_Problem statement_. Using the data below, copy each line that includes the word "circle".

### Listed entries ###

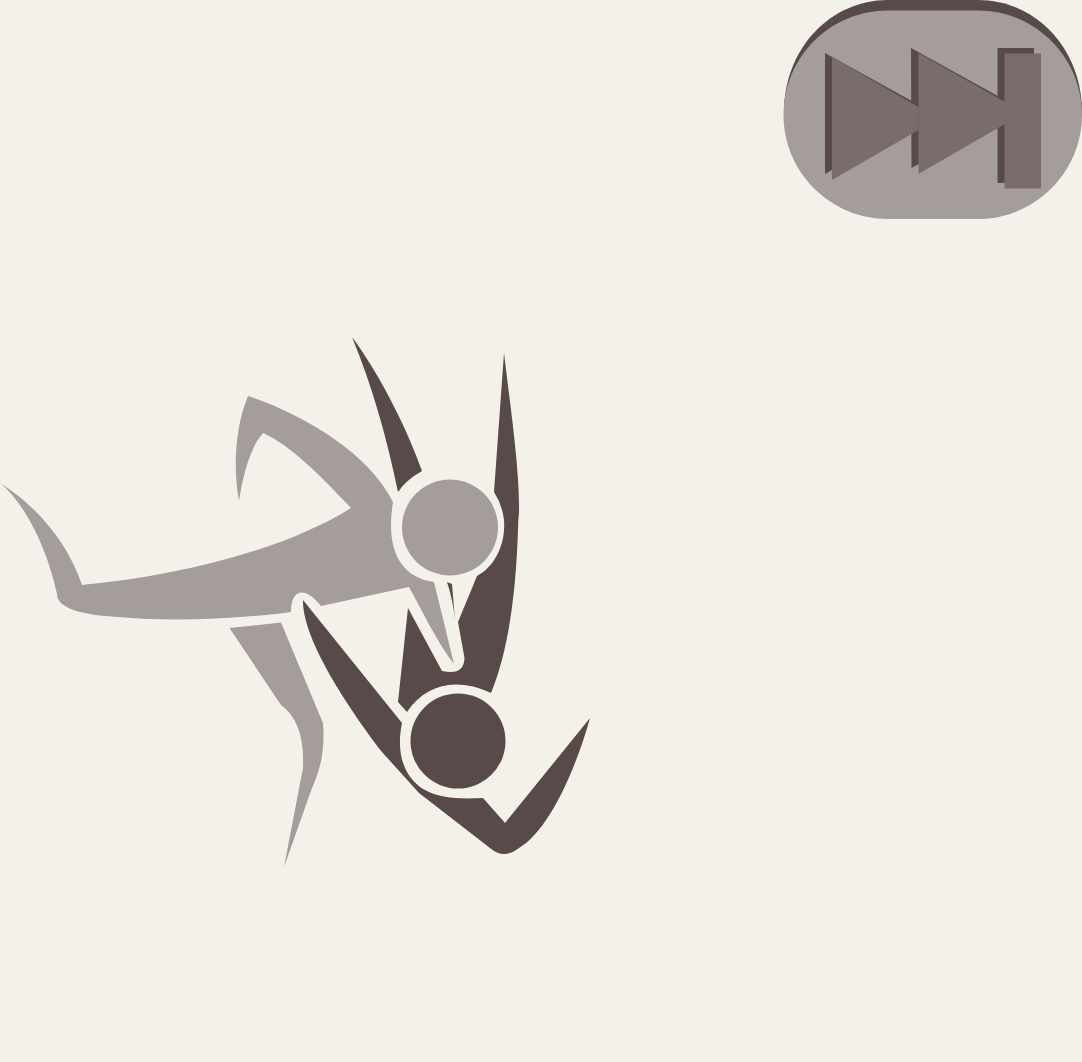
<!DOCTYPE html>
<html lang="en">
<head>
<meta charset="utf-8">
<title>Wrestlers with skip button</title>
<style>
:root {
  --paper: #f4f1ea;
  --light: #a59c9c;
  --mid: #7b6c6c;
  --dark: #574a49;
}
html, body { margin: 0; width: 1082px; height: 1062px; overflow: hidden; background: var(--paper); }
svg { display: block; }
.light { fill: var(--light); }
.mid { fill: var(--mid); }
.dark { fill: var(--dark); }
</style>
</head>
<body>
<svg width="1082" height="1062" viewBox="0 0 1082 1062" role="img" aria-label="Two wrestlers in a throw, with a skip forward button">
  <defs>
    <path id="arrow" d="M0 0L86 49V77L0 126Z"/>
  </defs>

  <g id="skip-button">
    <path class="dark" d="M784 112C784 49 830 0 888 0H978C1036 0 1082 49 1082 112L1060 130H806Z"/>
    <path class="light" d="M783.500 115C783.500 57 830 10.500 888 10.500H978C1035 10.500 1082 57 1082 115C1082 172 1035 219 978 219H888C830 219 783.500 172 783.500 115Z"/>
    <g id="icon-shadow" class="dark">
      <path d="M825 53L919 105L832 170L825 174Z"/>
      <path d="M911 48L1005 100L919 164L911.500 168Z"/>
      <rect x="997.500" y="48" width="36.500" height="135"/>
    </g>
    <g id="icon" class="mid">
      <path d="M832 57L918.500 107V130L832 180Z"/>
      <path d="M918.500 53L1005 102V124L918.500 174Z"/>
      <rect x="1004.500" y="53.500" width="36.500" height="135"/>
    </g>
  </g>

  <g id="thrown-wrestler" class="dark">
    <path id="raised-leg" d="M352 337C376 369 405 423 422 471Q406 480 398 492C387 439 373 388 352 337Z"/>
    <path id="torso-and-leg" d="M504 353C510 405 520 470 519 513Q518 520 518 530C516 590 509 650 491 693C456 677 426 684 407 712L398 702L408 608L442 671Q464 676 464.500 658L458 622L477 576C494 567 506 545 504 520Q502 504 494 492Z"/>
    <path id="hand-sliver" d="M447 582L452 584L455 620Q453 600 447 582Z"/>
    <path id="arms" d="M303 600L402 723C396 752 403 776 423 789C440 799 461 799 483 798L505 823L590 718C577 765 550 830 519 848Q504 860 490 848L419 793L382 752C349 709 302 639 303 600Z"/>
    <circle id="thrown-head" cx="458" cy="741" r="47.500"/>
  </g>

  <g id="standing-wrestler" class="light">
    <path id="body" d="M248 396C302 414 368 452 393 502C385 550 401 578 434 582L454 664C437 642 424 614 409 587L321 606C304 585 291 590 291 612C238 619 171 622 118 617C84 615 57 609 57 594C48 552 27 505 0 483C37 506 68 543 82 585C180 576 286 549 351 508C318 473 290 445 263 433C251 446 243 474 239 501C233 468 235 427 248 396Z"/>
    <path id="front-leg" d="M229.500 628L281 622.500L323 723Q326 759 312 788L284 867L303 768Q305 722 281 705Z"/>
    <circle id="standing-head" cx="450" cy="527.500" r="48"/>
  </g>
</svg>
</body>
</html>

###

_Reply_.
    <circle id="thrown-head" cx="458" cy="741" r="47.500"/>
    <circle id="standing-head" cx="450" cy="527.500" r="48"/>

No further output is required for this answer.